• [Document images with source code]
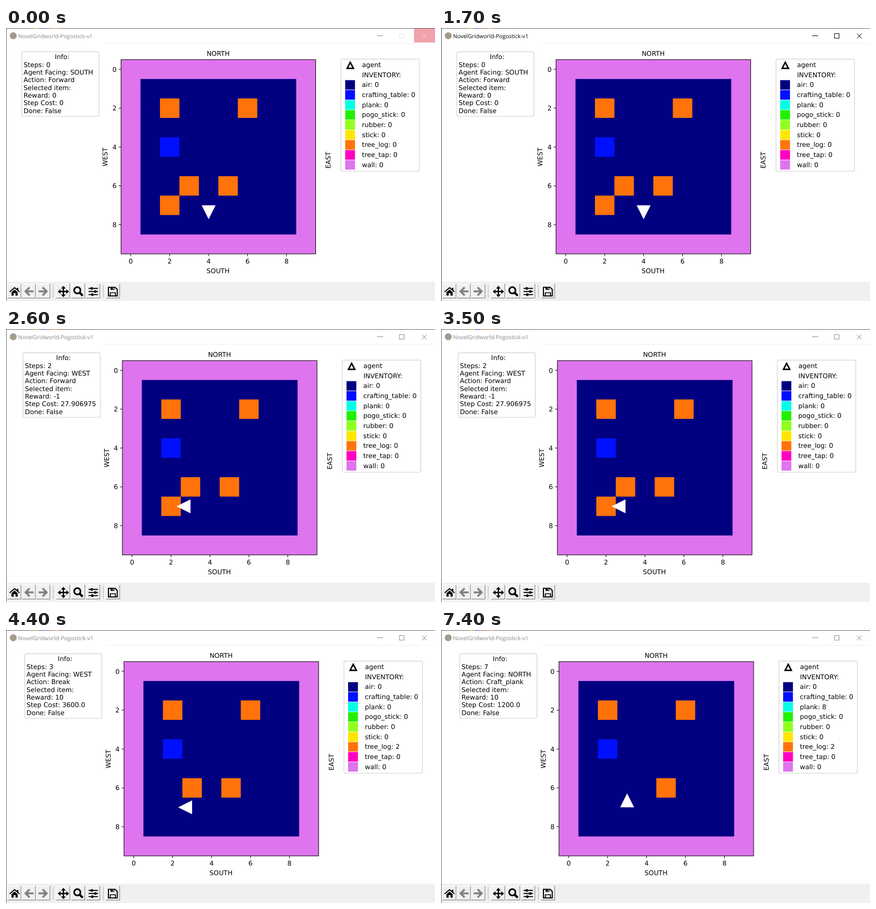
An HTML page for the animation above (8 s loop, 800x510 px).

```html
<!DOCTYPE html>
<html lang="en">
<head>
<meta charset="utf-8">
<title>NovelGridworld</title>
<style>
  html, body { margin: 0; width: 100%; height: 100%; overflow: hidden; background: #fff; }
  svg { display: block; }
  text { font: 12.2px "DejaVu Sans", sans-serif; text-rendering: geometricPrecision; white-space: pre; }
  #caption { font: 10.43px "Open Sans", sans-serif; }
  .mid { text-anchor: middle; }
  .end { text-anchor: end; }
  .line { fill: none; stroke: #000; }
  .frame { fill: #fff; stroke: #d2d2d2; stroke-width: 1.2; }
  .off { stroke: #808080; }
</style>
</head>
<body>
<svg width="800" height="510" viewBox="0 0 800 510">
  <rect width="800" height="510" fill="#fff"/>

  <g id="plot">
    <rect class="frame" x="29.5" y="44.3" width="143.8" height="120.7" rx="3"/>
    <text class="mid" x="104.7" y="58">Info:</text>
    <g id="info"></g>
    <rect x="214.5" y="59" width="363" height="363" fill="#de74ee"/>
    <rect x="250.8" y="95.3" width="290.4" height="290.4" fill="#000080"/>
    <g id="cells"></g>
    <path id="agent" d="M-13 0H13L0 26Z" fill="#fff"/>
    <rect class="line" x="214.5" y="59" width="363" height="363"/>
    <g id="ticks"></g>
    <text class="mid" x="395.7" y="51.8">NORTH</text>
    <text class="mid" x="395.5" y="457.6">SOUTH</text>
    <text class="mid" transform="translate(189.4 241) rotate(-90)">WEST</text>
    <text class="mid" transform="translate(605.2 247) rotate(-90)">EAST</text>
    <rect class="frame" x="624.7" y="58.2" width="146.3" height="209.3" rx="3"/>
    <path class="line" d="M642 64.2L647.8 75.3H636.2Z" stroke-width="2.7"/>
    <text x="664" y="73">agent</text>
    <text x="664" y="91.7">INVENTORY:</text>
    <g id="legend"></g>
  </g>

  <path d="M186 28.5H800" stroke="#eee"/>
  <circle cx="13.5" cy="14.5" r="6.5" fill="#a39a8c"/>
  <text id="caption" x="22.6" y="18.6">NovelGridworld-Pogostick-v1</text>
  <rect id="hover" x="761" y="1" width="39" height="26" fill="#f1a1a9"/>
  <g id="controls" fill="none">
    <path d="M692 14.5H703.5"/>
    <rect id="maximize" x="733.8" y="10.5" width="8.5" height="8.5"/>
    <path id="close" d="M775.5 10.5L784.5 19.5M784.5 10.5L775.5 19.5"/>
  </g>

  <rect y="474" width="800" height="36" fill="#f0f0f0"/>
  <g id="buttons"></g>
  <path d="M88 480V504M181.5 480V504" stroke="#b4b4b4"/>
  <path d="M10.3 493.5L16 488.5L21.7 493.5V500H17.8V495.3H14.2V500H10.3ZM20.3 485.5H23V491L20.3 488.5Z"/>
  <path class="line" d="M6.8 493L16 485L25.2 493" stroke-width="2"/>
  <path id="back" class="line off" d="M51.5 492H37M44 484.5L36.5 492L44 499.5" stroke-width="3.6"/>
  <use href="#back" transform="translate(112.3 0) scale(-1 1)"/>
  <path class="line" d="M99 492.3H115M107 484.3V500.3" stroke-width="2.4"/>
  <g id="arrows"></g>
  <g class="line">
    <circle cx="133" cy="490" r="5.9" stroke-width="3"/>
    <path d="M137.5 494.5L143 500" stroke-width="4"/>
    <path d="M154 486.5H171.5M154 492.3H171.5M154 498.1H171.5" stroke-width="1.9"/>
    <path d="M160 484.2V488.8M166.5 490V494.6M161 495.8V500.4" stroke-width="3.8"/>
    <path d="M191 484.5H203.5L207.5 488.5V500.5H191Z" stroke-width="2"/>
    <path d="M194.5 500V494.5H204V500" stroke-width="1.7"/>
    <path d="M195 487H202" stroke-width="4.5"/>
  </g>
  <path d="M200 485.3V488.2" stroke="#f0f0f0" stroke-width="1.5"/>

  <path d="M0 .5H800" stroke="#666"/>
  <path d="M52 .5H61M86 .5H97" stroke="#c8783c"/>
  <path d="M63 .5H73" stroke="#3c46a0"/>
  <path id="edge" d="M.5 0V510"/>
</svg>

<script>
const LOOP = 8000, CELL = 36.3, LEFT = 214.5, TOP = 59;
const FOCUS_ON = 1700, FOCUS_OFF = 2000;
const $ = id => document.getElementById(id);
const cx = col => LEFT + (col + .5) * CELL;
const cy = row => TOP + (row + .5) * CELL;

const items = [
  ['air', '#000080'], ['crafting_table', '#0010ff'], ['plank', '#00ffe6'],
  ['pogo_stick', '#22f000'], ['rubber', '#90ff1c'], ['stick', '#ffe600'],
  ['tree_log', '#ff730a'], ['tree_tap', '#ff00c0'], ['wall', '#de74ee']
];
const trees = [[2, 2], [6, 2], [5, 6], [3, 6], [2, 7]];
const turn = { SOUTH: 0, WEST: 90, NORTH: 180 };

// The number of steps is the index; trees are felled from the end of the list.
const steps = [
  { at: 0, dx: 0, col: 4, face: 'SOUTH', action: 'Forward', reward: 0, cost: '0', trees: 5, log: 0, plank: 0 },
  { at: 2000, face: 'WEST', action: 'Right', reward: -1, cost: '24.0' },
  { at: 2500, dx: 2.5, col: 3, action: 'Forward', cost: '27.906975' },
  { at: 3600, dx: 5.5, action: 'Break', reward: 10, cost: '3600.0', trees: 4, log: 2 },
  { at: 4800, face: 'NORTH', action: 'Right', reward: -1, cost: '24.0' },
  { at: 5800, action: 'Break', reward: 10, cost: '3600.0', trees: 3, log: 4 },
  { at: 6700, action: 'Craft_plank', cost: '1200.0', log: 3, plank: 4 },
  { at: 7400, log: 2, plank: 8 }
];
for (let i = 1; i < steps.length; i++) steps[i] = { ...steps[i - 1], ...steps[i] };

const square = (col, row, fill) =>
  `<rect x="${cx(col) - CELL / 2}" y="${cy(row) - CELL / 2}" width="${CELL}" height="${CELL}" fill="${fill}"/>`;

$('ticks').innerHTML = [0, 2, 4, 6, 8].map(n => `
  <path class="line" d="M${cx(n)} 422v4.3M${LEFT} ${cy(n)}h-4.3"/>
  <text class="mid" x="${cx(n)}" y="440.2">${n}</text>
  <text class="end" x="206.2" y="${cy(n) + 4.5}">${n}</text>`).join('');

$('legend').innerHTML = items.map(([name, fill], i) => {
  const y = 106.3 + i * 18.67;
  return `<rect x="632.5" y="${y - 8.9}" width="18.3" height="17.8" fill="${fill}"/>
    <text id="${name}" x="663.8" y="${y + 4.1}">${name}: 0</text>`;
}).join('');

$('info').innerHTML = Array.from({ length: 7 }, (_, i) =>
  `<text x="32.8" y="${72.7 + i * 14.3}"></text>`).join('');

$('buttons').innerHTML = [2.5, 29.5, 56.5, 93.5, 121.5, 149.5, 186.5].map(x => `
  <path class="line" d="M${x} 505V478.5H${x + 25}" style="stroke:#fff"/>
  <path class="line" d="M${x} 504.5H${x + 25.5}V478" style="stroke:#777"/>`).join('');

$('arrows').innerHTML = [0, 90, 180, 270].map(a =>
  `<path d="M96.5 492.3l5-4.4v8.8z" transform="rotate(${a} 107 492.3)"/>`).join('');

function showStep(n) {
  const s = steps[n];
  const lines = [`Steps: ${n}`, `Agent Facing: ${s.face}`, `Action: ${s.action}`, 'Selected item:',
    `Reward: ${s.reward}`, `Step Cost: ${s.cost}`, 'Done: False'];
  lines.forEach((line, i) => $('info').children[i].textContent = line);
  $('plot').setAttribute('transform', `translate(${s.dx} 0)`);
  $('cells').innerHTML = square(2, 4, items[1][1]) +
    trees.slice(0, s.trees).map(([c, r]) => square(c, r, items[6][1])).join('');
  $('agent').setAttribute('transform', `translate(${cx(s.col)} ${cy(7)}) rotate(${turn[s.face]})`);
  $('plank').textContent = `plank: ${s.plank}`;
  $('tree_log').textContent = `tree_log: ${s.log}`;
}

function showWindow(t) {
  const focused = t >= FOCUS_ON && t < FOCUS_OFF;
  const glow = Math.max(0, 1 - Math.floor(t / 100) / 3);
  $('caption').style.fill = focused ? '#000' : '#858585';
  $('caption').style.fontSize = t < FOCUS_ON ? '10.3px' : '10.43px';
  $('controls').style.stroke = focused ? '#000' : '#8c8c8c';
  $('edge').style.stroke = focused ? '#444' : '#666';
  $('hover').style.opacity = glow;
  $('maximize').style.opacity = 1 - .75 * glow;
  $('close').style.stroke = glow > .5 ? '#f8d0d4' : '';
}

let shown = -1;
function draw() {
  const t = performance.now() % LOOP;
  const n = steps.filter(s => s.at <= t).length - 1;
  if (n !== shown) showStep(shown = n);
  showWindow(t);
  requestAnimationFrame(draw);
}
draw();
</script>
</body>
</html>
```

• [What is required]
From the data above, copy each line that holds "legend".

• [Result for this task]
    <g id="legend"></g>
$('legend').innerHTML = items.map(([name, fill], i) => {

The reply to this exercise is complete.